We got extra support to our crew with these wonderful volunteers, Kat and Kim, who got down and dirty, propagating and transplanting many Leucaena leucephala.
Leucaena leucephala is an excellent pioneer. Pioneers are the first generation plants that come up after fires or in other such ravaged landscapes. They are usually legumes that fix their own Nitrogen, revitalizing the soil for further plant growth. We, as permaculturalists, intend to mimic this natural process by planting masses of pioneers for the initial regeneration of our land from monoculture to a thriving natural system.
Leucaena bosts many advantages. As a legume, it fixes Nitrogen. Its the perfect chop and drop mulch plant. Its growth is rapid even in poor soils. It is also an excellent source of fodder for animals. And its green seeds and young shoots are edible for humans as well.

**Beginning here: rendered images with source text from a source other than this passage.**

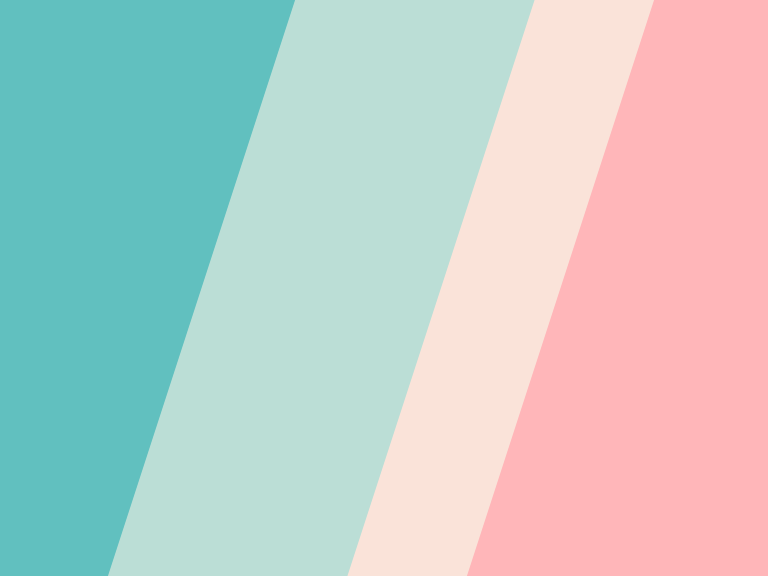
A Shadertoy shader for this background:

```glsl
// Soft step across a band edge, one pixel wide
float edgeMask(float position, float edge, float pixel) {
    return smoothstep(-0.5 * pixel, 0.5 * pixel, position - edge);
}

void mainImage(out vec4 fragColor, in vec2 fragCoord) {
    // Centred coordinates, in canvas heights
    vec2 uv = (fragCoord - 0.5 * iResolution.xy) / iResolution.y;
    float pixel = 1.25 / iResolution.y;

    // Distance along the normal of the slanted bands
    float tilt = radians(18.0);
    float across = dot(uv, vec2(cos(tilt), -sin(tilt)));

    vec3 teal  = vec3(0.380, 0.753, 0.749);
    vec3 mint  = vec3(0.733, 0.871, 0.839);
    vec3 cream = vec3(0.980, 0.890, 0.851);
    vec3 pink  = vec3(1.000, 0.714, 0.725);

    // Bands from left to right
    vec3 color = teal;
    color = mix(color, mint,  edgeMask(across, -0.3013, pixel));
    color = mix(color, cream, edgeMask(across,  0.0941, pixel));
    color = mix(color, pink,  edgeMask(across,  0.2914, pixel));

    fragColor = vec4(color, 1.0);
}
```
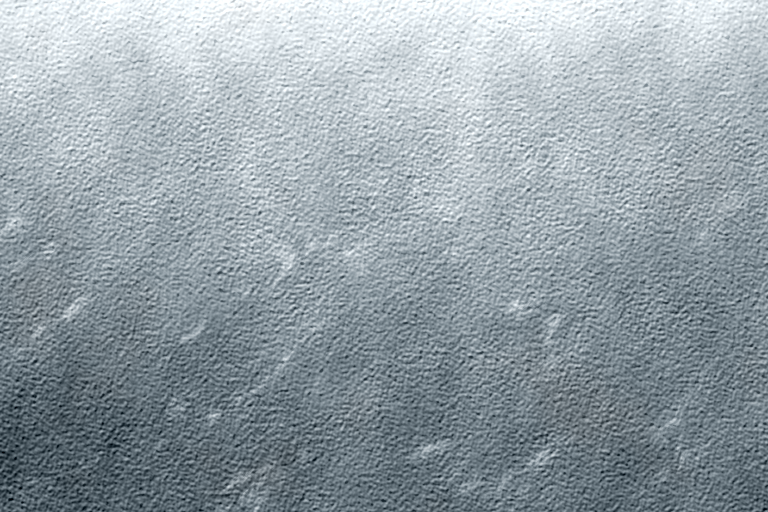
A Shadertoy shader for this texture:

```glsl
// Rough plastered wall: pale at the top, slate grey below, fine raised grain and chalky diagonal scuffs.
#define GRAIN_SCALE 122.0
#define GRAIN_RELIEF 0.25
#define PIT_DEPTH 0.13
#define BLOTCH_GAIN 0.085
#define SCUFF_GAIN 0.24
#define BRUSH_GAIN 0.10
#define SHADE_BOTTOM 0.425
#define SHADE_RISE 0.475
#define COOL_TINT vec3(-0.046, 0.004, 0.034)

// Unit gradient direction for a lattice cell
vec2 cellGradient(vec2 cell) {
    uvec2 k = uvec2(ivec2(cell)) * uvec2(73856u, 19349u) + 977u;
    uint h = (k.x ^ (k.y << 7)) * 26699u;
    h = (h ^ (h >> 15)) * 48271u;
    h = (h ^ (h >> 13)) * 69621u;
    h ^= h >> 16;
    float angle = float(h & 65535u) * 6.28318 / 65536.0;
    return vec2(cos(angle), sin(angle));
}

// Gradient noise, about -0.7 to 0.7
float gradientNoise(vec2 p) {
    vec2 cell = floor(p), f = p - cell;
    vec2 u = f * f * f * (f * (f * 6.0 - 15.0) + 10.0);
    float a = dot(cellGradient(cell), f);
    float b = dot(cellGradient(cell + vec2(1, 0)), f - vec2(1, 0));
    float c = dot(cellGradient(cell + vec2(0, 1)), f - vec2(0, 1));
    float d = dot(cellGradient(cell + vec2(1, 1)), f - vec2(1, 1));
    return mix(mix(a, b, u.x), mix(c, d, u.x), u.y);
}

float fbm(vec2 p) {
    float sum = 0.0, gain = 1.0;
    for (int i = 0; i < 4; i++) {
        sum += gain * gradientNoise(p);
        p = mat2(1.6, 1.2, -1.2, 1.6) * p + 17.3;
        gain *= 0.55;
    }
    return sum;
}

// Height of the plaster grain: two turned layers of round bumps
float grainHeight(vec2 p) {
    vec2 q = p * GRAIN_SCALE;
    vec2 turned = mat2(0.8, 0.6, -0.6, 0.8) * q;
    return gradientNoise(q * vec2(0.85, 1.0)) + 0.8 * gradientNoise(turned * 1.25 + 31.7);
}

// Broken chalky marks rising to the right
float scuffs(vec2 p) {
    vec2 w = p + 0.035 * vec2(fbm(p * 5.0 + 8.0), fbm(p * 5.0 + 60.0));
    vec2 q = vec2(dot(w, vec2(0.68, 0.73)), dot(w, vec2(-0.73, 0.68)));
    float ridge = 1.0 - smoothstep(0.0, 0.17, abs(gradientNoise(q * vec2(3.0, 11.0) + 3.0)));
    float patches = smoothstep(-0.02, 0.4, fbm(q * vec2(3.5, 6.0) + 23.0));
    float broken = smoothstep(-0.3, 0.45, fbm(q * vec2(18.0, 45.0)));
    return ridge * patches * broken;
}

void mainImage(out vec4 fragColor, in vec2 fragCoord) {
    vec2 p = fragCoord / iResolution.y;
    float x = fragCoord.x / iResolution.x, y = p.y;

    // Broad light: falls off downwards, darker in the lower left and at the right
    float shade = SHADE_BOTTOM + SHADE_RISE * y * (0.50 + 0.50 * y);
    shade -= 0.09 * (1.0 - smoothstep(0.0, 0.5, length(vec2(x, (y - 0.12) * 0.8))));
    shade -= 0.05 * smoothstep(0.7, 1.0, x) * smoothstep(0.1, 0.5, y);
    shade += 0.045 * exp(-10.0 * (x - 0.52) * (x - 0.52)) * smoothstep(0.1, 0.6, y);
    shade += 0.05 * smoothstep(0.85, 1.0, y);

    // Cloudy stains, some drawn out vertically, some along the scuffs
    vec2 slant = vec2(dot(p, vec2(0.7, 0.71)), dot(p, vec2(-0.71, 0.7)));
    float stains = 0.6 * fbm(p * vec2(7.0, 3.2) + 12.0) + 0.7 * fbm(slant * vec2(3.0, 8.0) + 71.0);
    shade += BLOTCH_GAIN * stains;
    shade += 0.05 * fbm(p * vec2(20.0, 15.0) + 90.0);

    // Chalk marks in the lower part
    shade += SCUFF_GAIN * scuffs(p) * (1.0 - smoothstep(0.4, 0.85, y));

    // Grain lit from above, softer where the wall is brightest
    float relief = grainHeight(p) - grainHeight(p + vec2(-0.2, 0.45) / GRAIN_SCALE);
    float patchiness = 0.95 + 0.4 * gradientNoise(p * 9.0 + 50.0);
    shade += GRAIN_RELIEF * relief * patchiness * mix(1.0, 0.55, smoothstep(0.65, 1.0, y));

    // Small shadowed pits between the bumps
    float pits = smoothstep(0.25, 0.65, gradientNoise(p * vec2(82.0, 104.0) + 19.0) - 0.3 * relief);
    shade -= PIT_DEPTH * pits;

    // Brushed lines falling to the right in the dark corner
    vec2 brush = vec2(dot(p, vec2(0.82, -0.57)), dot(p, vec2(0.57, 0.82)));
    float corner = 1.0 - smoothstep(0.1, 0.55, length(p * vec2(0.9, 1.3)));
    shade += BRUSH_GAIN * corner * gradientNoise(brush * vec2(26.0, 105.0));

    // Cool slate tint, slightly weaker in warm stains and near white
    float warmth = smoothstep(0.1, 0.8, fbm(p * 3.2 + 130.0));
    float tint = (1.0 - 0.25 * warmth) * mix(1.08, 0.6, smoothstep(0.5, 0.95, shade));
    vec3 color = vec3(shade) + COOL_TINT * tint;
    fragColor = vec4(clamp(color, 0.0, 1.0), 1.0);
}
```
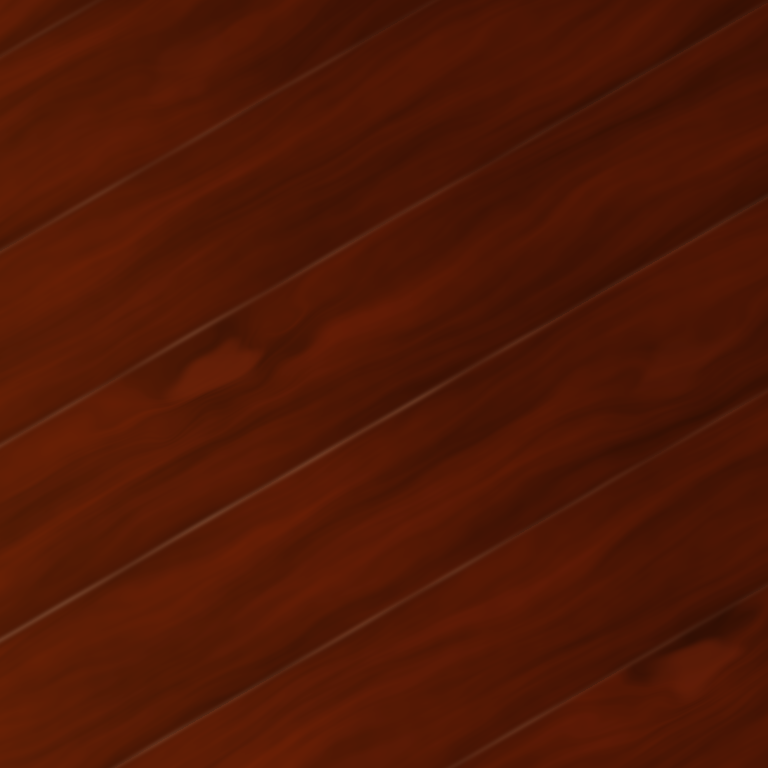
Write a WebGL 1 fragment shader that draws this texture.

```glsl
precision highp float;
// Dark red-brown hardwood floor: planks laid on a 30 degree slant, parted by thin worn seams.
// Each plank stretches gradient noise along its length for grain, and a bump added to
// the across-grain coordinate bends the streaks around one knot per plank.
uniform vec2 u_resolution;

const vec2 ALONG = vec2(0.866, 0.5);     // plank direction
const float PITCH = 0.2189;              // plank width
const float SEAM_OFFSET = 0.1446;        // across position of seam 0
const float SEAM_WIDTH = 0.0026;
const float SEAM_OPACITY = 0.62;
const float SEAM_SHADE = 0.24;           // darkening beside the seams
const vec2 KNOT_SIZE = vec2(0.085, 0.036);
const float KNOT_BEND = 0.075;
const float GRAIN_CONTRAST = 1.0;

const vec3 DARK_GRAIN = vec3(0.225, 0.066, 0.014);
const vec3 RED_WOOD = vec3(0.365, 0.100, 0.018);
const vec3 KNOT_HEART = vec3(0.400, 0.120, 0.030);
const vec3 SEAM_COLOR = vec3(0.470, 0.275, 0.180);
const vec3 WARM_LIGHT = vec3(0.055, 0.027, 0.002);

vec2 randomGradient(vec2 cell) {
  float h = fract(sin(dot(cell, vec2(127.1, 311.7))) * 43758.55);
  return vec2(cos(6.2832 * h), sin(6.2832 * h));
}

float gradientNoise(vec2 p) {
  vec2 i = floor(p), f = p - i;
  vec2 u = f * f * f * (f * (f * 6.0 - 15.0) + 10.0);
  vec2 e = vec2(1.0, 0.0);
  float low = mix(dot(randomGradient(i), f),
                  dot(randomGradient(i + e), f - e), u.x);
  float high = mix(dot(randomGradient(i + e.yx), f - e.yx),
                   dot(randomGradient(i + 1.0), f - 1.0), u.x);
  return 1.4 * mix(low, high, u.y);
}

// Knot placement varies with the plank index: x along, y across, z strength.
vec3 plankKnot(float plank) {
  return vec3(0.5 + mod(-0.54 * plank, 1.26),
              0.6 + 0.22 * sin(1.87 * plank + 0.61),
              0.62 + 0.38 * cos(2.1 * plank));
}

vec3 woodColor(float along, float across, float plank, float f) {
  vec2 q = vec2(along, across) + plank * vec2(7.31, 3.17);

  // Distance to the knot, with a ragged outline
  vec3 knot = plankKnot(plank);
  vec2 d = vec2(along - knot.x, (f - knot.y) * PITCH) / KNOT_SIZE;
  d += 0.45 * vec2(gradientNoise(q * vec2(16.0, 30.0)),
                   gradientNoise(q * vec2(16.0, 30.0) + 41.0));
  float r2 = dot(d, d);

  // Bent grain at three scales
  float grainY = q.y + 0.028 * gradientNoise(q * vec2(3.2, 8.0))
               + 0.006 * gradientNoise(q * vec2(11.0, 30.0))
               + KNOT_BEND * knot.z * exp(-0.5 * r2);
  float broad = gradientNoise(vec2(q.x * 2.2, grainY * 21.0));
  float streak = gradientNoise(vec2(q.x * 3.6 + 9.0, grainY * 52.0));
  float fiber = gradientNoise(vec2(q.x * 14.0, grainY * 135.0));
  float mottle = gradientNoise(q * 38.0);
  float tone = 0.66 + GRAIN_CONTRAST * (0.42 * broad + 0.27 * streak
             + 0.10 * fiber + 0.06 * mottle);

  // Dark, uneven rim and reddish heart of the knot
  float rim = exp(-2.5 * (sqrt(r2) - 1.1) * (sqrt(r2) - 1.1));
  tone -= 0.38 * knot.z * rim * (0.65 + 0.8 * gradientNoise(q * vec2(9.0, 19.0)));
  vec3 color = mix(DARK_GRAIN, RED_WOOD, clamp(tone, -0.1, 1.15));
  return mix(color, KNOT_HEART, 0.7 * knot.z * (1.0 - smoothstep(0.1, 0.9, r2)));
}

void main() {
  vec2 p = gl_FragCoord.xy / u_resolution;
  float along = dot(p, ALONG);
  float across = dot(p, vec2(-ALONG.y, ALONG.x));
  float row = (across - SEAM_OFFSET) / PITCH;
  float plank = floor(row);
  float f = row - plank;

  vec3 color = woodColor(along, across, plank, f);

  // Warm light from the lower left, dimming to the upper right
  float light = 1.0 - smoothstep(-0.1, 0.85, p.x + 0.25 * p.y);
  color += WARM_LIGHT * light;
  color *= 1.03 - 0.16 * smoothstep(0.5, 1.9, p.x + p.y);

  // Soft shade on both sides of each seam, deeper above it
  float shadeVary = 0.8 + 0.6 * gradientNoise(vec2(along * 5.0, plank * 2.7 + 0.4));
  float shade = exp(-f * 9.0) + 0.55 * exp(-(1.0 - f) * 16.0);
  color *= 1.0 - SEAM_SHADE * shade * shadeVary;

  // Pale seam, worn unevenly and fading with distance
  float seam = floor(row + 0.5);
  float waver = 0.0012 * gradientNoise(vec2(along * 7.0, seam * 3.3 + 0.5));
  float seamDist = (row - seam) * PITCH + waver;
  float width = max(SEAM_WIDTH, 0.8 / min(u_resolution.x, u_resolution.y));
  float line = exp(-0.5 * seamDist * seamDist / (width * width));
  float wear = 0.85 + 0.5 * gradientNoise(vec2(along * 9.0, seam * 5.7 + 0.3));
  wear *= max(0.5, 1.0 - 0.16 * abs(seam));
  wear *= mix(1.0, 0.4, smoothstep(0.45, 1.2, along));
  color = mix(color, SEAM_COLOR, clamp(SEAM_OPACITY * line * wear, 0.0, 1.0));

  gl_FragColor = vec4(color, 1.0);
}
```
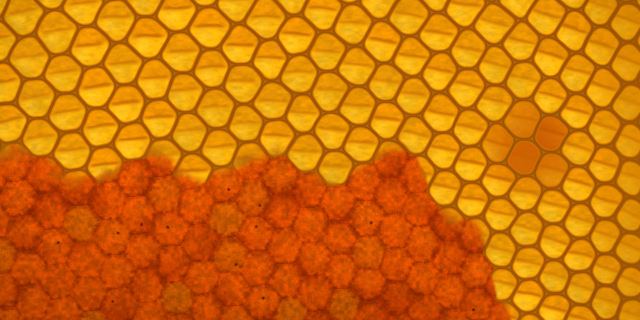
This texture is drawn by a Shadertoy shader. Its source:

```glsl
// Backlit honeycomb: golden open cells above, deep orange wax caps below.
// A gently bent skew lattice seeds a Voronoi pattern with rounded walls;
// noise roughens the wax, and a wavy line divides open cells from capped ones.

// Lattice: cell index as a quadratic function of the offset from ORIGIN.
const vec2 ORIGIN  = vec2(0.281, 0.852);
const vec2 AXIS_X  = vec2(10.489, -3.977);
const vec2 AXIS_Y  = vec2(-1.306, 8.179);
const vec2 BEND_XX = vec2(0.472, -0.255);
const vec2 BEND_XY = vec2(0.678, -0.147);
const vec2 BEND_YY = vec2(0.0, 1.18);

const float JITTER      = 0.10;   // seed displacement, in cells
const float WALL        = 0.0040; // half width of a wall
const float RIM         = 0.0070; // width of the shaded rim inside a wall
const float ROUNDING    = 0.015;  // corner softness
const float STREAK_SIZE = 0.0062; // half width of the shadow in each cell

const vec3 CREAM  = vec3(1.00, 0.79, 0.20);
const vec3 GOLD   = vec3(0.99, 0.70, 0.04);
const vec3 AMBER  = vec3(0.93, 0.57, 0.00);
const vec3 HONEY  = vec3(0.83, 0.44, 0.00);
const vec3 BROWN  = vec3(0.56, 0.30, 0.00);
const vec3 OLIVE  = vec3(0.70, 0.41, 0.03);
const vec3 ORANGE = vec3(0.83, 0.29, 0.00);
const vec3 RUST   = vec3(0.72, 0.22, 0.00);
const vec3 EMBER  = vec3(0.54, 0.14, 0.00);
const vec3 GLOW   = vec3(0.89, 0.37, 0.02);

float hash(vec2 p) {
    vec3 h = fract(p.xyx * 0.1031);
    h += dot(h, h.yzx + 33.33);
    return fract((h.x + h.y) * h.z);
}

float noise(vec2 p) {
    vec2 i = floor(p), f = fract(p);
    f = f * f * (3.0 - 2.0 * f);
    return mix(mix(hash(i), hash(i + vec2(1, 0)), f.x),
               mix(hash(i + vec2(0, 1)), hash(i + 1.0), f.x), f.y);
}

float fbm(vec2 p) {
    float sum = 0.0, amp = 0.53;
    for (int i = 0; i < 4; i++) {
        sum += amp * noise(p);
        p = mat2(1.6, 1.2, -1.2, 1.6) * p + 7.3;
        amp *= 0.5;
    }
    return sum;
}

float smin(float a, float b, float k) {
    float h = max(k - abs(a - b), 0.0) / k;
    return min(a, b) - 0.25 * h * h * k;
}

vec2 seed(vec2 id) {
    return id + JITTER * (vec2(hash(id), hash(id + 41.7)) - 0.5);
}

// Finds the cell id, the offset from its seed and the distance to its edge.
void findCell(vec2 p, out vec2 id, out vec2 offset, out float edge) {
    vec2 q = vec2(p.x - ORIGIN.x, ORIGIN.y - p.y);
    vec2 st = AXIS_X * q.x + AXIS_Y * q.y
            + BEND_XX * q.x * q.x + BEND_XY * q.x * q.y + BEND_YY * q.y * q.y;
    mat2 toCanvas = inverse(mat2(AXIS_X + 2.0 * BEND_XX * q.x + BEND_XY * q.y,
                               -(AXIS_Y + BEND_XY * q.x + 2.0 * BEND_YY * q.y)));
    float best = 1e3;
    vec2 base = round(st);
    for (int k = 0; k < 9; k++) {
        vec2 n = base + vec2(k % 3 - 1, k / 3 - 1);
        vec2 d = toCanvas * (st - seed(n));
        if (dot(d, d) < best) { best = dot(d, d); id = n; offset = d; }
    }
    edge = 1.0;
    for (int k = 0; k < 9; k++) {
        if (k == 4) continue;
        vec2 d = toCanvas * (st - seed(id + vec2(k % 3 - 1, k / 3 - 1)));
        edge = smin(edge, dot(0.5 * (offset + d), normalize(d - offset)), ROUNDING);
    }
}

// Height of the border between open and capped cells.
float capLine(float x) {
    return 0.480 - 0.045 * cos(15.71 * (x - 0.25))
         - 0.12 * smoothstep(1.28, 1.36, x) - 0.5 * smoothstep(1.45, 1.66, x);
}

vec3 openCell(vec2 p, vec2 id, vec2 d, float edge, float soft) {
    float tone = hash(id + 9.1);
    float grain = fbm(p * vec2(55.0, 95.0));
    float s = d.y + mix(-0.2, 0.35, p.x * 0.5) * d.x - 0.007 + 0.005 * (grain - 0.5);
    vec3 col = mix(GOLD, AMBER, smoothstep(-0.02, 0.015, s) * (0.6 + 0.4 * tone));
    col = mix(col, CREAM, 0.5 * smoothstep(0.04, 0.0, length(d + vec2(0.016, 0.024))));
    col *= 0.94 + 0.08 * tone + 0.22 * (grain - 0.5);
    float streak = exp(-s * s / (STREAK_SIZE * STREAK_SIZE)) * smoothstep(0.058, 0.03, abs(d.x));
    col = mix(col, HONEY * 0.92, streak * (0.4 + 0.45 * tone));
    // A cluster of stained cells, and warmer tones at the far right.
    float stain = smoothstep(0.16, 0.06, length(p - 0.6 * d - vec2(1.66, 0.53)));
    col = mix(col, mix(HONEY, RUST, 0.6 * tone), 0.9 * stain * smoothstep(0.0, 0.5, tone));
    col = mix(col, AMBER, 0.5 * smoothstep(1.75, 2.0, p.x));
    // Shaded rim, dark outline and paler wall core.
    col = mix(HONEY, col, smoothstep(WALL, WALL + RIM, edge));
    vec3 wall = mix(OLIVE, BROWN, smoothstep(-0.004, WALL, edge));
    return mix(wall, col, smoothstep(WALL - soft, WALL + soft, edge));
}

vec3 cappedCell(vec2 p, vec2 id, vec2 d, float edge) {
    float tone = hash(id + 3.7), blotch = fbm(p * 13.0), grain = fbm(p * 85.0);
    vec3 col = mix(RUST, ORANGE, smoothstep(0.25, 0.65, blotch + 0.25 * (tone - 0.3)));
    col = mix(col, GLOW, 0.5 * smoothstep(0.055, 0.0, length(d - vec2(0.004, 0.014))) * (0.3 + tone));
    col = mix(col, HONEY * 0.82, 0.4 * smoothstep(0.75, 0.95, tone));
    // Ragged creases, stronger below each cap than above it.
    float crease = smoothstep(0.014, -0.003, edge + 0.016 * (blotch - 0.5) + 0.012 * (grain - 0.5));
    col = mix(col, mix(EMBER, RUST, 0.6 * blotch), crease * (0.65 - 4.0 * d.y));
    col *= 0.77 + 0.46 * grain;
    // A small dark pit in some caps.
    vec2 pit = 0.06 * (vec2(tone, hash(id + 17.3)) - 0.5);
    float pitSize = 0.007 * step(0.72, hash(id + 29.9));
    col = mix(col, EMBER * 0.6, 0.75 * smoothstep(pitSize, 0.4 * pitSize - 0.001, length(d - pit)));
    return col * mix(0.88, 1.02, smoothstep(-0.1, 0.5, p.y + 0.15 * p.x));
}

void mainImage(out vec4 fragColor, in vec2 fragCoord) {
    vec2 p = fragCoord / iResolution.y;
    p += 0.008 * (vec2(noise(p * 18.0), noise(p * 18.0 + 50.0)) - 0.5);
    vec2 id, d;
    float edge;
    findCell(p, id, d, edge);

    float soft = max(1.0 / iResolution.y, 0.002) + 0.005 * smoothstep(1.85, 2.0, p.x);
    vec2 border = p - 0.35 * d; // leans to the cell centre so caps follow cells
    float depth = capLine(border.x) - border.y + 0.04 * (fbm(p * 16.0) - 0.5);
    vec3 col = mix(openCell(p, id, d, edge, soft), cappedCell(p, id, d, edge),
                   smoothstep(-0.016, 0.018, depth));

    // Patchy wax along the border.
    float rim = exp(-depth * depth / 0.0005) * smoothstep(0.4, 0.7, fbm(p * 22.0 + 3.0));
    col = mix(col, OLIVE, 0.7 * rim);
    col *= 1.0 - 0.12 * smoothstep(0.7, 1.15, length((p - vec2(0.95, 0.5)) * vec2(0.9, 0.8)));
    fragColor = vec4(clamp(col, 0.0, 1.0), 1.0);
}
```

Propagation: Leucaena seeds require scarification in order to germinate. So before planting the seeds, let them simmer in a pot of water for 3 min at 80 degrees. This mimics the processes a seed goes through in a fire or a bird’s digestive tract. In effect, we are tricking the seed into believing it has been through one of these processes, but really we are just creating the conditions for germination. By softening the shell of the seed with heat, we are facilitating the seed’s germination.
So thanks again ladies!